**ASSIGNED TASK**
Search the entries for the word "cells" and report each line that has it.

Source texts of formatted documents:
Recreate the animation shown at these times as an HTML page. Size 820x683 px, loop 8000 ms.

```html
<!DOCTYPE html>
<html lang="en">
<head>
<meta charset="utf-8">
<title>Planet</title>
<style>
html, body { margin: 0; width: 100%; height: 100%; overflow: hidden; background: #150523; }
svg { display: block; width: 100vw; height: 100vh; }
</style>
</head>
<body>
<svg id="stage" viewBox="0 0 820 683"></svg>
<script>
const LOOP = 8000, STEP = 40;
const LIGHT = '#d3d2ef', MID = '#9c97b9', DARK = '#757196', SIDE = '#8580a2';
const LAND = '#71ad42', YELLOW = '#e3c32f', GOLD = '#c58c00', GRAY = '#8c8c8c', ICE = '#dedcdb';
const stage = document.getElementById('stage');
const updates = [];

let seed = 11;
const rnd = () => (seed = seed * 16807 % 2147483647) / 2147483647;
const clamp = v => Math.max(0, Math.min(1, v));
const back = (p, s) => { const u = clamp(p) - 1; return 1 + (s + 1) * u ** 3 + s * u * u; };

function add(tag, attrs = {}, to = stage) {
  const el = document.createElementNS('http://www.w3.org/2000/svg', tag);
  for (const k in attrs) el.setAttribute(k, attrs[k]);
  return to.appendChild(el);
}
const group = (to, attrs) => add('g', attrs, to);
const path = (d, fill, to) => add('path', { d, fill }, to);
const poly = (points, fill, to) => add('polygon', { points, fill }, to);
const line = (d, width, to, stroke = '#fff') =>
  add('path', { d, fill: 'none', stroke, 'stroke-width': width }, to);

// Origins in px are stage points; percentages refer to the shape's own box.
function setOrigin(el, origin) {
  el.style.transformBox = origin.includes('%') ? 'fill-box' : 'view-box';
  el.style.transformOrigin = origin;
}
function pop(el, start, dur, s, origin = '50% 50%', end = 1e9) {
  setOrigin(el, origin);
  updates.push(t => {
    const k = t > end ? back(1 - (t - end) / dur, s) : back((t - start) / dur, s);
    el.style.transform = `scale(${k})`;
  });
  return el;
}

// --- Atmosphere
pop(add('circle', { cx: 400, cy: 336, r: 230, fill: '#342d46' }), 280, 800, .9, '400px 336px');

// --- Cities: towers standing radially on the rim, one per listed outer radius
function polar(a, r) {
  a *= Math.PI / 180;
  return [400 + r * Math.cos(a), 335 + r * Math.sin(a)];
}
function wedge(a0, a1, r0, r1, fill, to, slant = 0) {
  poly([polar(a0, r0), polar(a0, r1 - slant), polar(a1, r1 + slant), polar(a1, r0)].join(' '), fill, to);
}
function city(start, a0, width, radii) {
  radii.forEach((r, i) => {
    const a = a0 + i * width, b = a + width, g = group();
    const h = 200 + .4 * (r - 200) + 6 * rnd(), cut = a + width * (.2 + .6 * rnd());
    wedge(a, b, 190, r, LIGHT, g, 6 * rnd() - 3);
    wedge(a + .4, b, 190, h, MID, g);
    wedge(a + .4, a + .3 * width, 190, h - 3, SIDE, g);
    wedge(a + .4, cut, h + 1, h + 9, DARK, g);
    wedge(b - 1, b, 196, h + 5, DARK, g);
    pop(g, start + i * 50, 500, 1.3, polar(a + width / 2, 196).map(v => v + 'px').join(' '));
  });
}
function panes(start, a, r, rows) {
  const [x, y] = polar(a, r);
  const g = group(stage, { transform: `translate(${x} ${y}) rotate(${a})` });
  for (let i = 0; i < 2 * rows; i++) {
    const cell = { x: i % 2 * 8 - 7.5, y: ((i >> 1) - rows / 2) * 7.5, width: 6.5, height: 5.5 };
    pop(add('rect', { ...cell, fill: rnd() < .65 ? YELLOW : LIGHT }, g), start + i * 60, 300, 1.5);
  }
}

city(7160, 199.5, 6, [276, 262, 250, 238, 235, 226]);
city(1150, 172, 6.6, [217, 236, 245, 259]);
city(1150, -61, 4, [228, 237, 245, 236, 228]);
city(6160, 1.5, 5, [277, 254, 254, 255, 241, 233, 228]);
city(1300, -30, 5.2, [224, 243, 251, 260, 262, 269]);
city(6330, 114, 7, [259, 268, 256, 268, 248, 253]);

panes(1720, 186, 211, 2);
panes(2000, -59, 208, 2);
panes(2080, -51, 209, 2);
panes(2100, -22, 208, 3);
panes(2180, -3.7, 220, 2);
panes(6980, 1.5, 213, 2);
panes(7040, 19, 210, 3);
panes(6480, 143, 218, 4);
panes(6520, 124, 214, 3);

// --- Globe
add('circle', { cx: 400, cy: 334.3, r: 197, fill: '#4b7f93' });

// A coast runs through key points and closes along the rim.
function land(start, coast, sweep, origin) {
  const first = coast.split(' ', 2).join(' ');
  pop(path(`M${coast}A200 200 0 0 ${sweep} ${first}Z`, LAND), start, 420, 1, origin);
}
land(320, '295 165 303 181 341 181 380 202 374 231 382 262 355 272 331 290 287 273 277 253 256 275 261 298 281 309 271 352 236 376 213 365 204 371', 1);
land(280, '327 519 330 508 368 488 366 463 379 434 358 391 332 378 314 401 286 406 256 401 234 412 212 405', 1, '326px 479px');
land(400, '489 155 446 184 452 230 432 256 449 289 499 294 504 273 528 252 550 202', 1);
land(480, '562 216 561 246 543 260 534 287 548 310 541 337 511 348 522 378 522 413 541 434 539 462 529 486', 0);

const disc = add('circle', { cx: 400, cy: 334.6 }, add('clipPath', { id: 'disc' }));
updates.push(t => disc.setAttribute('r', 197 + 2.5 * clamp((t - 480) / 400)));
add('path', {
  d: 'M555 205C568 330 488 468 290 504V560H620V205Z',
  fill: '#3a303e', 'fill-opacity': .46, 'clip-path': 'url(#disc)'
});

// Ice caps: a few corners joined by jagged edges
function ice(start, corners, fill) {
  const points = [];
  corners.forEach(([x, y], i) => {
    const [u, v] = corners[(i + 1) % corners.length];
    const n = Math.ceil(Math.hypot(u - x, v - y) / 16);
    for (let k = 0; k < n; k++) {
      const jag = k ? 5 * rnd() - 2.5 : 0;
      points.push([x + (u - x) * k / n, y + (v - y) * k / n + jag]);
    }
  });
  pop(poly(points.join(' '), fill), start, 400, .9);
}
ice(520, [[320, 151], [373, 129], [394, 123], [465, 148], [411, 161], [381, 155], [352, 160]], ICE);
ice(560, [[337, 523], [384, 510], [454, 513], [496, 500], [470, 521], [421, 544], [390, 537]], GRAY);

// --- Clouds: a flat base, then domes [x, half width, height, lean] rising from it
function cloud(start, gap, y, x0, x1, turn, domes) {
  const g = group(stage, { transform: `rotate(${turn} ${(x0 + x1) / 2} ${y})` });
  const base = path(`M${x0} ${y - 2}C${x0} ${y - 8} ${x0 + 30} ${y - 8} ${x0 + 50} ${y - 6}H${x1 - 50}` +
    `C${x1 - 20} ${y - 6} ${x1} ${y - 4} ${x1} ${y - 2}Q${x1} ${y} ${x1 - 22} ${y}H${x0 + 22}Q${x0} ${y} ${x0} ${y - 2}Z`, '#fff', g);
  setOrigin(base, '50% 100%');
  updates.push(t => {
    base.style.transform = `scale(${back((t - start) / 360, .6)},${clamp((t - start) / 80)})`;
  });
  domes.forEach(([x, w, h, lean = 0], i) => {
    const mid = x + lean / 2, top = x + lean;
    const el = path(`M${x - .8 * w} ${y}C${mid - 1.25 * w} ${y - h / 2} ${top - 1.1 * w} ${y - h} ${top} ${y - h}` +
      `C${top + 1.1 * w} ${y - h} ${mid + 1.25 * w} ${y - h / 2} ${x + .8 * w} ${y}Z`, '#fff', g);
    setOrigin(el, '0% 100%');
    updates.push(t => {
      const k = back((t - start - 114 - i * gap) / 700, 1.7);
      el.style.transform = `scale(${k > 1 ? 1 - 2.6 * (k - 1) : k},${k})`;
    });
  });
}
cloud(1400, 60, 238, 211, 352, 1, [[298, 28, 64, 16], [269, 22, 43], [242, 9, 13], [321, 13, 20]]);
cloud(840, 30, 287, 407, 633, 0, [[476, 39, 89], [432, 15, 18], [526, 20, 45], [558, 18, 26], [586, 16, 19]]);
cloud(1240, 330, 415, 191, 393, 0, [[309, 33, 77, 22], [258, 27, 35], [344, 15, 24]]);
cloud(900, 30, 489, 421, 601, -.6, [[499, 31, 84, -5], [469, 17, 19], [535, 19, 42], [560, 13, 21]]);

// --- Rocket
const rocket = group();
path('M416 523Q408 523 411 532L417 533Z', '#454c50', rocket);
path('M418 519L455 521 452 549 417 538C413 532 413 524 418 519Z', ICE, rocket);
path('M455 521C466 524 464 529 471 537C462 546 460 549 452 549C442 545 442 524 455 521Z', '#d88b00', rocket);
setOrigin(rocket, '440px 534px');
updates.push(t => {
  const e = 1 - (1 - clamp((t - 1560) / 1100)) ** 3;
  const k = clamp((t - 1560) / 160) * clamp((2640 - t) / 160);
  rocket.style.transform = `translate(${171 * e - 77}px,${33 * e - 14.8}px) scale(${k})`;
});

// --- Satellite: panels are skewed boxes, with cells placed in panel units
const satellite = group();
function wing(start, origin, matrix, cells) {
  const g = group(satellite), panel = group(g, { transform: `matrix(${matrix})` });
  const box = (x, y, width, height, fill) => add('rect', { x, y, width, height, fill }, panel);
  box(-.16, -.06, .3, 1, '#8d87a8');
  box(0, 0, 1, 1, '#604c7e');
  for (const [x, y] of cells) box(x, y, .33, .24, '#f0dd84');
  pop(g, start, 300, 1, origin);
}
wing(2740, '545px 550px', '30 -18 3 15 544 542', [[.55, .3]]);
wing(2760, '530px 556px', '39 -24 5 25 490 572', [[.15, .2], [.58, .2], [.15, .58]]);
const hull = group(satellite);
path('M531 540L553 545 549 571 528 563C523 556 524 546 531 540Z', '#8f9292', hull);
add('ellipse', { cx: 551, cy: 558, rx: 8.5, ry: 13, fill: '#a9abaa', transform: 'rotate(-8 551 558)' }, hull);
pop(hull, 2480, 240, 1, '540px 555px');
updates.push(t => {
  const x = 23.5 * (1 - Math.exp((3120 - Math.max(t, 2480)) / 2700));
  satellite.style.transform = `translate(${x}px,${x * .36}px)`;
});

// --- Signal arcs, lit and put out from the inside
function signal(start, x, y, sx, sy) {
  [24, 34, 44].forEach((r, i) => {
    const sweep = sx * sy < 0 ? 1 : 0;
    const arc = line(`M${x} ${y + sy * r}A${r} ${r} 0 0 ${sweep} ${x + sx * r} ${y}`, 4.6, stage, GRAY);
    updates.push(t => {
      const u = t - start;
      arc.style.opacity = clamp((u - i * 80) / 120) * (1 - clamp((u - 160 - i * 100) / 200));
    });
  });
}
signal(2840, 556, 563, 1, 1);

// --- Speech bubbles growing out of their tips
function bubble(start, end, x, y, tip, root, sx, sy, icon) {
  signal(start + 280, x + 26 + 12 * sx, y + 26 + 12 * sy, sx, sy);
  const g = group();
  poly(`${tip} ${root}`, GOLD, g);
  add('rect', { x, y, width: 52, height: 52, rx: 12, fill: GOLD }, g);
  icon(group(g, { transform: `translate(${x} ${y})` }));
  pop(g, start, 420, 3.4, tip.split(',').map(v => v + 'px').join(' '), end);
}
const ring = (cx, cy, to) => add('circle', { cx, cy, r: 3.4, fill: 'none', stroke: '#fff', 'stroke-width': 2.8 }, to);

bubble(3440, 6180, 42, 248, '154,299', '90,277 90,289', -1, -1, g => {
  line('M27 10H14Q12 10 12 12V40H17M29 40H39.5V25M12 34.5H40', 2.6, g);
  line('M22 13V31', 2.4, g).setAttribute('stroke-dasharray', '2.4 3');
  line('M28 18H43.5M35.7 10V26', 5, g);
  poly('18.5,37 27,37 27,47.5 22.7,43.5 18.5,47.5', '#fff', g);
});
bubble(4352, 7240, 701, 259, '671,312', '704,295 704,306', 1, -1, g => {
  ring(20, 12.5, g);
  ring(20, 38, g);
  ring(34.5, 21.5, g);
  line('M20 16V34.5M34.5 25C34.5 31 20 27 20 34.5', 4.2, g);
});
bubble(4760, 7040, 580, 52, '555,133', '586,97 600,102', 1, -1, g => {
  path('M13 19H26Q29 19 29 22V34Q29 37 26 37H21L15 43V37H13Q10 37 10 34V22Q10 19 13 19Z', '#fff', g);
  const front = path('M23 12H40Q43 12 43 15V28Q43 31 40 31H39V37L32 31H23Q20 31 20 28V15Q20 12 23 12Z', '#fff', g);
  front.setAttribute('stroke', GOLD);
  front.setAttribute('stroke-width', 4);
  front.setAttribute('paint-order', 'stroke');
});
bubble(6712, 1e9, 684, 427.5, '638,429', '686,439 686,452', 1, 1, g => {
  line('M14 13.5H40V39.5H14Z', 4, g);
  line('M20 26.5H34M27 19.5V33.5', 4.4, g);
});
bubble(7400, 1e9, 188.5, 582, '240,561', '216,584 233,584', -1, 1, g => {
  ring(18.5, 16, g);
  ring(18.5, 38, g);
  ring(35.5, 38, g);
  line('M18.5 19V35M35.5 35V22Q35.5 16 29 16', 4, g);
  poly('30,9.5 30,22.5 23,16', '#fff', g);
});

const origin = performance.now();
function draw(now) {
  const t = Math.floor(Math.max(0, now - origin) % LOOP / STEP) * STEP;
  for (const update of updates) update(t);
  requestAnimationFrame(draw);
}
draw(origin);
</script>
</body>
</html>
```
--
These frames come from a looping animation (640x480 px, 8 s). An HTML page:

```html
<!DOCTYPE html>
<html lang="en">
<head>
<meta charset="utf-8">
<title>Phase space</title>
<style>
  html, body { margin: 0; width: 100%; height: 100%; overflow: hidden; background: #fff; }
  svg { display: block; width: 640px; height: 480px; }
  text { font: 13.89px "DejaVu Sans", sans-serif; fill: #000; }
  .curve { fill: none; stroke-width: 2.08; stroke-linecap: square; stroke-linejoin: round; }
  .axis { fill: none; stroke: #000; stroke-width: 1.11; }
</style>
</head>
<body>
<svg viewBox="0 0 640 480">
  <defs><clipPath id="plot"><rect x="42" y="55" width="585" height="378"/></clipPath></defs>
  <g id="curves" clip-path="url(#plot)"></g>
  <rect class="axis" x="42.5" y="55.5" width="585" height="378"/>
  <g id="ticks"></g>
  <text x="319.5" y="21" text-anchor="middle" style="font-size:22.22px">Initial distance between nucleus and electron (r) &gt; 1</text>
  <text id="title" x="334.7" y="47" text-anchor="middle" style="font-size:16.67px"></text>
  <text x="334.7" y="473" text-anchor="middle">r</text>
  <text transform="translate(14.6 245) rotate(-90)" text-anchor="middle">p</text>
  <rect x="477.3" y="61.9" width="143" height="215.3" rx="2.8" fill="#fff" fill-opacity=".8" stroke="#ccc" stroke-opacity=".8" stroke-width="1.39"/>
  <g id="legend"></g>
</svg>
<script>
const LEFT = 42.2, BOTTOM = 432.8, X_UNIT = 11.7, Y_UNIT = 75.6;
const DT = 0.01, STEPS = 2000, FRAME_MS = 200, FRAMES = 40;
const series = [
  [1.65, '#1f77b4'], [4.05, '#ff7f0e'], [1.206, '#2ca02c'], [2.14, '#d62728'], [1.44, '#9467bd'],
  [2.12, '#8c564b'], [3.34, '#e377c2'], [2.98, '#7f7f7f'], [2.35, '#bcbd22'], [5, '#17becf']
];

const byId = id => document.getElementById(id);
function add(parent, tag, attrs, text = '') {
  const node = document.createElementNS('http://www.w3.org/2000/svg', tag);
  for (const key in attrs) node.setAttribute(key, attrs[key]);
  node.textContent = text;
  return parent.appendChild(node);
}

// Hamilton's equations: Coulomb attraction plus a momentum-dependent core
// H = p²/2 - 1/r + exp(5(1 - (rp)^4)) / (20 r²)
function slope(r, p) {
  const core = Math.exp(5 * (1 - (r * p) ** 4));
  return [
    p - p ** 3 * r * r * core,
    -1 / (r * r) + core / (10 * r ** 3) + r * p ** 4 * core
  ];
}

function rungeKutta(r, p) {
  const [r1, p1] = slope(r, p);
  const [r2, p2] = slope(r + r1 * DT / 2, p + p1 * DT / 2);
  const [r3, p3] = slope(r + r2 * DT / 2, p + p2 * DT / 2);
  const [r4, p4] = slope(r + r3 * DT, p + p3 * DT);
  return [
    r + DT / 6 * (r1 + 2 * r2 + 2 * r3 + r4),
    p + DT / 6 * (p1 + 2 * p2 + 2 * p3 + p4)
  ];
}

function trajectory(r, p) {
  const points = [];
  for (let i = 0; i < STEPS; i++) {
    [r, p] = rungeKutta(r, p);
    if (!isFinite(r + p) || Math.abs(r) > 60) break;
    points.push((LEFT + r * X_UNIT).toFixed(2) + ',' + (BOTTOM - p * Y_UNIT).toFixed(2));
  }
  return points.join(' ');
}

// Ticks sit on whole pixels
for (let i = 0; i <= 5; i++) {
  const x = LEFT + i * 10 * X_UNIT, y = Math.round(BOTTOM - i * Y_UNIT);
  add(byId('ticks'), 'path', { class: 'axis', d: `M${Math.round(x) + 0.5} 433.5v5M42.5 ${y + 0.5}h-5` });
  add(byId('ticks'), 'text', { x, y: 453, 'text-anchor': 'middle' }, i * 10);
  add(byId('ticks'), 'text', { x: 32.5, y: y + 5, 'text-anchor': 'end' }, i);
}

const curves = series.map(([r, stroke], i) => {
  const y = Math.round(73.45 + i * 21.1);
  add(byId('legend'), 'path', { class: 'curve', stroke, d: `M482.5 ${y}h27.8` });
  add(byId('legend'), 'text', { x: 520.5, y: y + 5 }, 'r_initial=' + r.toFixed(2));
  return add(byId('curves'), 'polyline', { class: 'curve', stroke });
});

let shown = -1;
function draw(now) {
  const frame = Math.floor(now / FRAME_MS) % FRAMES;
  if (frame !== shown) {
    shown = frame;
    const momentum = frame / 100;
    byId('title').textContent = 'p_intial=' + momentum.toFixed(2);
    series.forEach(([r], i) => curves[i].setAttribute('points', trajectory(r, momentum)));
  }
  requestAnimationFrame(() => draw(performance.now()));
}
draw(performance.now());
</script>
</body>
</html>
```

**EXERCISE SOLUTION**
// --- Satellite: panels are skewed boxes, with cells placed in panel units
function wing(start, origin, matrix, cells) {
  for (const [x, y] of cells) box(x, y, .33, .24, '#f0dd84');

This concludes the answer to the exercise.